Problem statement:
Determine how many lines below hold the string "grid". Reply with the number alone.

Stored data entries:
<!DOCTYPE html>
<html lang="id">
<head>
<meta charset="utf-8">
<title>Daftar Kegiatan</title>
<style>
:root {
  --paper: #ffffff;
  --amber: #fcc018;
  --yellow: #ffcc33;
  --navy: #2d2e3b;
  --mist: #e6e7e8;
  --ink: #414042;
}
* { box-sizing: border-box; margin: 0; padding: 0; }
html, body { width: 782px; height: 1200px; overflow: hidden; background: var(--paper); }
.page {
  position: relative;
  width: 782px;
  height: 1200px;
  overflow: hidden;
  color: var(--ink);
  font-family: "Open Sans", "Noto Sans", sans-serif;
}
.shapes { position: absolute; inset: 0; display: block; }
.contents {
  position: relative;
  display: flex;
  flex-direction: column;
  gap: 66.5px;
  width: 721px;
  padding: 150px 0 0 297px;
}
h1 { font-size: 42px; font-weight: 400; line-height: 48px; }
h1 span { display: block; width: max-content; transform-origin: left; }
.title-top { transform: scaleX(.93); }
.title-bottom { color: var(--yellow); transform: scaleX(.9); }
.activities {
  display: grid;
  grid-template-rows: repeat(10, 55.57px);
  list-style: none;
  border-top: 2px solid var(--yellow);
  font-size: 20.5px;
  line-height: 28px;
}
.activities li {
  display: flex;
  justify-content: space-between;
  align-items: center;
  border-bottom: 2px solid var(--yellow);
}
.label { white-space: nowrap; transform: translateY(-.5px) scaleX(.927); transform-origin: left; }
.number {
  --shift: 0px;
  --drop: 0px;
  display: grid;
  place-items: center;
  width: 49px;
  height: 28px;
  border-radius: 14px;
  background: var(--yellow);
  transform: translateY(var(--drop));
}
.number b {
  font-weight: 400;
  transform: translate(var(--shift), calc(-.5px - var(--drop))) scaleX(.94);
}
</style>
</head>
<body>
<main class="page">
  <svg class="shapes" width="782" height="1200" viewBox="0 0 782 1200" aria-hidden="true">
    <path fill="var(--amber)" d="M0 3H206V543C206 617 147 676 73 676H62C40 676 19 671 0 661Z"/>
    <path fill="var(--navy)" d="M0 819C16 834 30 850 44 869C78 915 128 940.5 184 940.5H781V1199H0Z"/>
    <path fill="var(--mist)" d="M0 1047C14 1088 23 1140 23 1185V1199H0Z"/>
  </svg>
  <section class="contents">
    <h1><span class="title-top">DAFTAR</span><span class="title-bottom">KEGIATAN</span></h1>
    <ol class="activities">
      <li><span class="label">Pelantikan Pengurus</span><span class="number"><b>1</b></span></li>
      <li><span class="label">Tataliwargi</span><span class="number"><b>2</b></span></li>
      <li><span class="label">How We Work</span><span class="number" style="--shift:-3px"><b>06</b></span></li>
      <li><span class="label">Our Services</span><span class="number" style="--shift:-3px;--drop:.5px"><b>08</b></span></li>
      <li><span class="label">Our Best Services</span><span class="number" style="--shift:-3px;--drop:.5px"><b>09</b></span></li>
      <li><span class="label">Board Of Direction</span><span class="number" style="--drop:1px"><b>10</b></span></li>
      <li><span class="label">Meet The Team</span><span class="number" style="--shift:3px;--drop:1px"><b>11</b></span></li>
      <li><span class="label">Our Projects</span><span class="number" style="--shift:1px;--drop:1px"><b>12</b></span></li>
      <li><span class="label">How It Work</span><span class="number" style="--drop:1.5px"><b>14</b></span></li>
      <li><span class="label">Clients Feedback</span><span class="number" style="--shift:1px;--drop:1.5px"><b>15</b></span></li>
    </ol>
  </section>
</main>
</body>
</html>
...
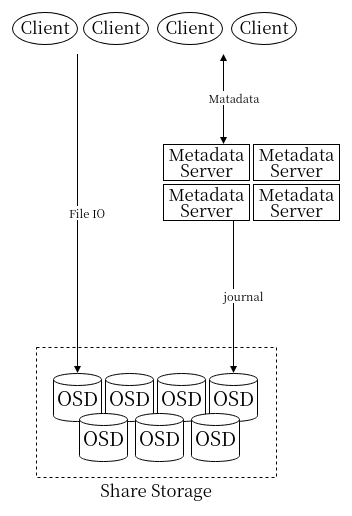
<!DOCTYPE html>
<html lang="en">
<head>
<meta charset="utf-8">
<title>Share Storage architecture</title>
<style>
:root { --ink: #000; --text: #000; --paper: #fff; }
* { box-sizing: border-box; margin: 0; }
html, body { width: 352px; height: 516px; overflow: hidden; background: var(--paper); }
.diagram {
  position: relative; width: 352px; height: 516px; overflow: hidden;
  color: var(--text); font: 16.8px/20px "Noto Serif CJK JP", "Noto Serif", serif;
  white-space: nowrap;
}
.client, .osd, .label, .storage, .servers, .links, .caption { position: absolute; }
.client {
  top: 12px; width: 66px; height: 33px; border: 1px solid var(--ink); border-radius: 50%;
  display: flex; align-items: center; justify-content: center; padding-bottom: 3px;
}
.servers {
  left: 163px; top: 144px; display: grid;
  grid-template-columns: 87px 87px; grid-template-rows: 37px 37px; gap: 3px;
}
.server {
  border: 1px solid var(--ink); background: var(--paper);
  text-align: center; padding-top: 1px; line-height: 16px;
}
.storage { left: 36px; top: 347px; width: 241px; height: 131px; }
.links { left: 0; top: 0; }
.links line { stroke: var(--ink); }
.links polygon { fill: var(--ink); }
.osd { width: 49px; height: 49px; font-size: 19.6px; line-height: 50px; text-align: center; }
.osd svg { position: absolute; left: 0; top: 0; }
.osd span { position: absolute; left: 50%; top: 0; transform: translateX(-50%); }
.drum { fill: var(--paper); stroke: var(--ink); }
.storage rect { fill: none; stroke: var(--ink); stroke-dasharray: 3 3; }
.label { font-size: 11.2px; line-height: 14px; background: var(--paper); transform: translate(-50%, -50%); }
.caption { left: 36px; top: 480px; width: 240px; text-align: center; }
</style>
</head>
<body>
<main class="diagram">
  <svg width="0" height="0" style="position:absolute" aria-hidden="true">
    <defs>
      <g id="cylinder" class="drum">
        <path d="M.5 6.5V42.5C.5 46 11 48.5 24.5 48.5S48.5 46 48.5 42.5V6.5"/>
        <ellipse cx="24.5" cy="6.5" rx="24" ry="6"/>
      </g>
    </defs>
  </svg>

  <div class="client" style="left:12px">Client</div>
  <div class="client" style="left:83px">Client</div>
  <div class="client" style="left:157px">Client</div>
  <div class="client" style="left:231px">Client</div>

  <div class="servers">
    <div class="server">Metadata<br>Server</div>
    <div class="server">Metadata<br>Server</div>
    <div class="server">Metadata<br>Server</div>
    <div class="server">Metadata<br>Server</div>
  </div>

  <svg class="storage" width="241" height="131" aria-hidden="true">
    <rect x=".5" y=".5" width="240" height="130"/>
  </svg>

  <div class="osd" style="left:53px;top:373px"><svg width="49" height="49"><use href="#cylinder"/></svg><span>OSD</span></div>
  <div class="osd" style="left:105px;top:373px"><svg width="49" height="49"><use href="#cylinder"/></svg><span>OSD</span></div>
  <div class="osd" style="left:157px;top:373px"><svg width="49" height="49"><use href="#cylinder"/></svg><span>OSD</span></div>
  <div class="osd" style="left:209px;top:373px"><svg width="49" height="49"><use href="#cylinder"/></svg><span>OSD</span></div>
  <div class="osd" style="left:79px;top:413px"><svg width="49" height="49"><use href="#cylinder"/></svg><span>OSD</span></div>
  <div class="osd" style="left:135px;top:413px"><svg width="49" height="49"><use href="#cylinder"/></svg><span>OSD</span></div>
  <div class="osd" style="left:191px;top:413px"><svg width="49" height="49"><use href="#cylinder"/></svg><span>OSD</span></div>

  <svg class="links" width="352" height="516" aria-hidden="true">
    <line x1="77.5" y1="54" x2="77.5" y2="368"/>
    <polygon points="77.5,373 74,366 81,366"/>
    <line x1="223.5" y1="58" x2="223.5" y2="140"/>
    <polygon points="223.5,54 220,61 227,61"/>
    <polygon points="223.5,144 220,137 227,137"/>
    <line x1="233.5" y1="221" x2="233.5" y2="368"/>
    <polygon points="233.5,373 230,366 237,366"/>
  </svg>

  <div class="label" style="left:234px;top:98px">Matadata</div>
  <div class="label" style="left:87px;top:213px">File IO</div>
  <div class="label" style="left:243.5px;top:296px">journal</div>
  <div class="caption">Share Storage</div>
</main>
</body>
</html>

Completed exercise:
5